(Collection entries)

+++

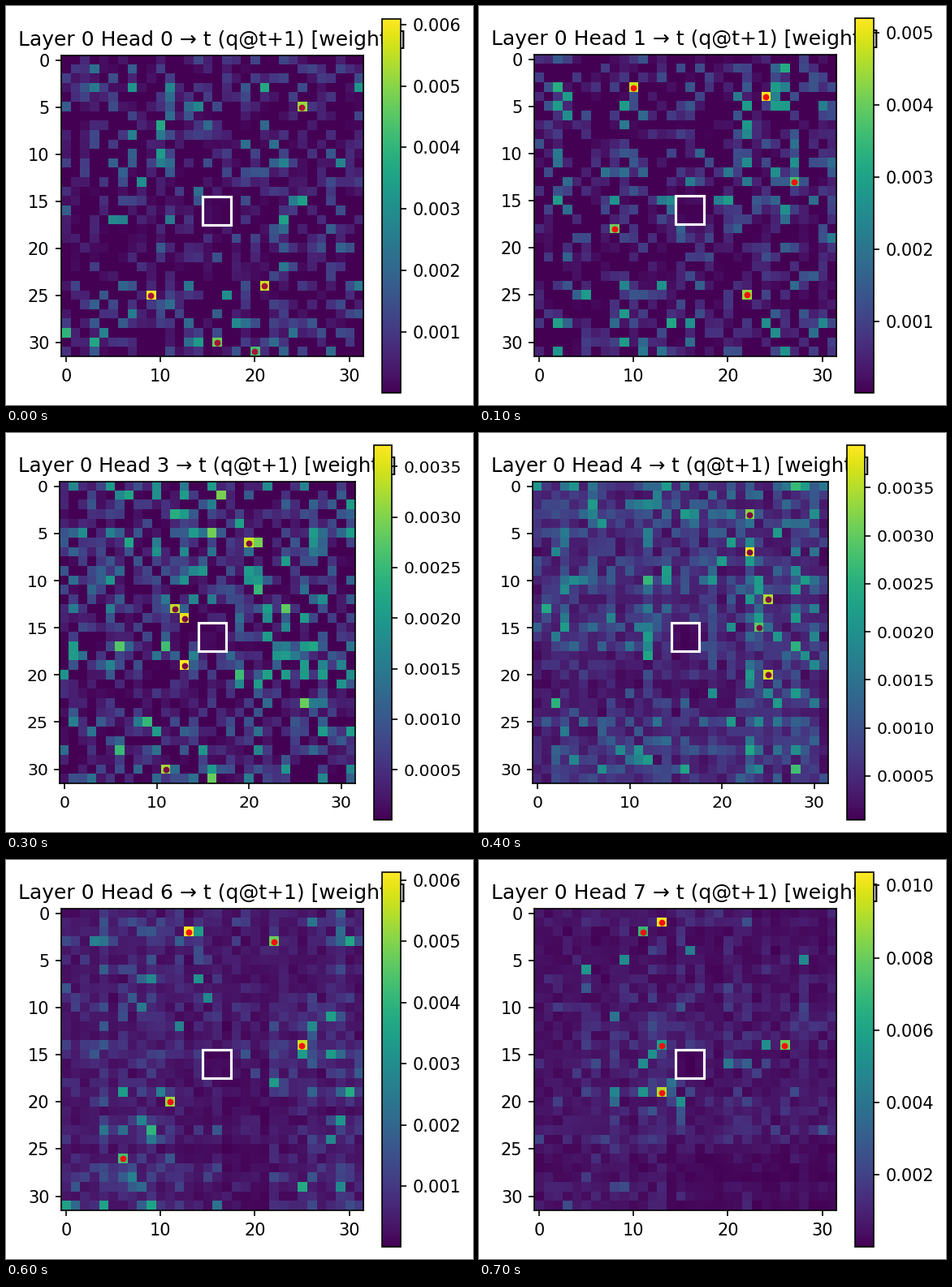
Write a matplotlib script that moves like this. It is 575 by 492 pixels and loops after 800 ms.

```python
import matplotlib.pyplot as plt
import numpy as np
from matplotlib.animation import FuncAnimation
from matplotlib.patches import Rectangle

W, H, DPI = 575, 492, 150
N = 32
RED, CRIMSON, PLUM = "#f5100f", "#a8123a", "#7d0a46"
heads = []


def sparse_noise(rng, level):
    """Mostly empty cells with a half-normal tail."""
    return np.clip(rng.normal(level, 0.14 + level / 2, (N, N)), 0, None)


def dense_noise(rng, level):
    """Low values everywhere with a long tail."""
    return level * rng.lognormal(0, 0.6, (N, N))


def streaks(rng):
    """Random gain for whole rows and columns."""
    return rng.lognormal(0, 0.25, (N, 1)) * rng.lognormal(0, 0.25, (1, N))


def add_head(noise, level, high, peaks, weakest, sparks, bright, dark,
             low=5e-6, dot=RED, top=60):
    """Peaks run from strongest to weakest; bright and dark are boxes (x0, y0, x1, y1)."""
    rng = np.random.default_rng(40 + len(heads))
    gain = streaks(rng)
    for box, factor in ((bright, 1.6), (dark, 0.45)):
        x0, y0, x1, y1 = box
        gain[y0:y1, x0:x1] *= factor
    grid = np.clip(noise(rng, level) * gain, 0, 0.55)

    # Scattered bright cells, likelier where the gain is high.
    odds = (gain ** 2 / (gain ** 2).sum()).ravel()
    cells = rng.choice(N * N, sparks, replace=False, p=odds)
    grid.flat[cells] = rng.uniform(0.4, 0.93 * weakest, sparks)

    grid[15:18, 15:18] = 0.04 * rng.random((3, 3))
    for (x, y), value in zip(peaks, np.linspace(1, weakest, len(peaks))):
        grid[y, x] = value
    heads.append(dict(weights=low + grid * (high - low), low=low, high=high,
                      peaks=peaks, dot=dot, top=top))


add_head(sparse_noise, 0.03, 0.00609, [(9, 25), (21, 24), (25, 5), (16, 30), (20, 31)],
         weakest=0.7, sparks=14, bright=(4, 24, 32, 25), dark=(0, 18, 22, 24),
         dot=CRIMSON, top=61)
add_head(sparse_noise, 0.03, 0.0052, [(24, 4), (10, 3), (22, 25), (8, 18), (27, 13)],
         weakest=0.7, sparks=12, bright=(20, 2, 28, 16), dark=(0, 20, 22, 24))
add_head(sparse_noise, 0.03, 0.00583, [(11, 3), (11, 1), (10, 1), (24, 21), (18, 0)],
         weakest=0.65, sparks=18, bright=(22, 0, 26, 12), dark=(12, 19, 22, 32))
add_head(sparse_noise, 0.1, 0.00371, [(13, 19), (13, 14), (20, 6), (12, 13), (11, 30)],
         weakest=0.86, sparks=28, bright=(22, 13, 27, 21), dark=(1, 20, 18, 24), dot=PLUM)
add_head(dense_noise, 0.13, 0.003943, [(23, 7), (25, 20), (25, 12), (23, 3), (24, 15)],
         weakest=0.75, sparks=22, bright=(23, 6, 26, 32), dark=(0, 18, 22, 24),
         low=4.4e-5, dot=PLUM)
add_head(dense_noise, 0.1, 0.004644, [(11, 3), (0, 26), (28, 28), (8, 4), (7, 25)],
         weakest=0.8, sparks=24, bright=(7, 24, 32, 28), dark=(0, 7, 32, 13), low=3e-5)
add_head(dense_noise, 0.08, 0.00613, [(13, 2), (25, 14), (11, 20), (22, 3), (6, 26)],
         weakest=0.7, sparks=14, bright=(22, 12, 27, 20), dark=(14, 18, 22, 32))
add_head(dense_noise, 0.06, 0.01037, [(13, 1), (13, 19), (26, 14), (11, 2), (13, 14)],
         weakest=0.56, sparks=12, bright=(11, 10, 15, 25), dark=(14, 25, 32, 32))

plt.rcParams["font.family"] = "DejaVu Sans"
# The tiny surplus keeps float rounding from losing a pixel row.
fig = plt.figure(figsize=((W + 1e-6) / DPI, (H + 1e-6) / DPI), dpi=DPI,
                 facecolor="white")


def pixel_axes(left, top, right, bottom):
    return fig.add_axes([left / W, 1 - bottom / H, (right - left) / W, (bottom - top) / H])


def draw(index):
    fig.clear()
    head = heads[index]
    # Labels with four decimals need room, so the whole chart shrinks sideways.
    shrink = 0.977 if head["high"] < 0.004 else 1
    size = 10 * shrink

    ax = pixel_axes(68 * shrink, head["top"], 440 * shrink, 432)
    image = ax.imshow(head["weights"], cmap="viridis", vmin=head["low"], vmax=head["high"],
                      aspect="auto", interpolation="nearest")
    ax.add_patch(Rectangle((14.5, 14.5), 3, 3, fill=False, ec="white", lw=1.5))
    ax.scatter(*zip(*head["peaks"]), s=14, color=head["dot"], linewidths=0)
    ax.set(xlim=(-0.5, N - 0.5), ylim=(N - 0.5, -0.5),
           xticks=range(0, N, 10), yticks=range(0, N, 5))
    ax.tick_params(labelsize=size)
    ax.set_title(f"Layer 0 Head {index} → t (q@t+1) [weights]", fontsize=1.2 * size)

    cax = pixel_axes(463.25 * shrink, head["top"] - 45, 486.35 * shrink, 477)
    fig.colorbar(image, cax=cax).ax.tick_params(labelsize=size)
    return []


anim = FuncAnimation(fig, draw, frames=len(heads), interval=100,
                     init_func=lambda: draw(0), repeat=True, repeat_delay=0, blit=False)
plt.show()
```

+++

Prompt:
Copy out every line from the records that has the word "False".

Written solution:
    cells = rng.choice(N * N, sparks, replace=False, p=odds)
    ax.add_patch(Rectangle((14.5, 14.5), 3, 3, fill=False, ec="white", lw=1.5))
                     init_func=lambda: draw(0), repeat=True, repeat_delay=0, blit=False)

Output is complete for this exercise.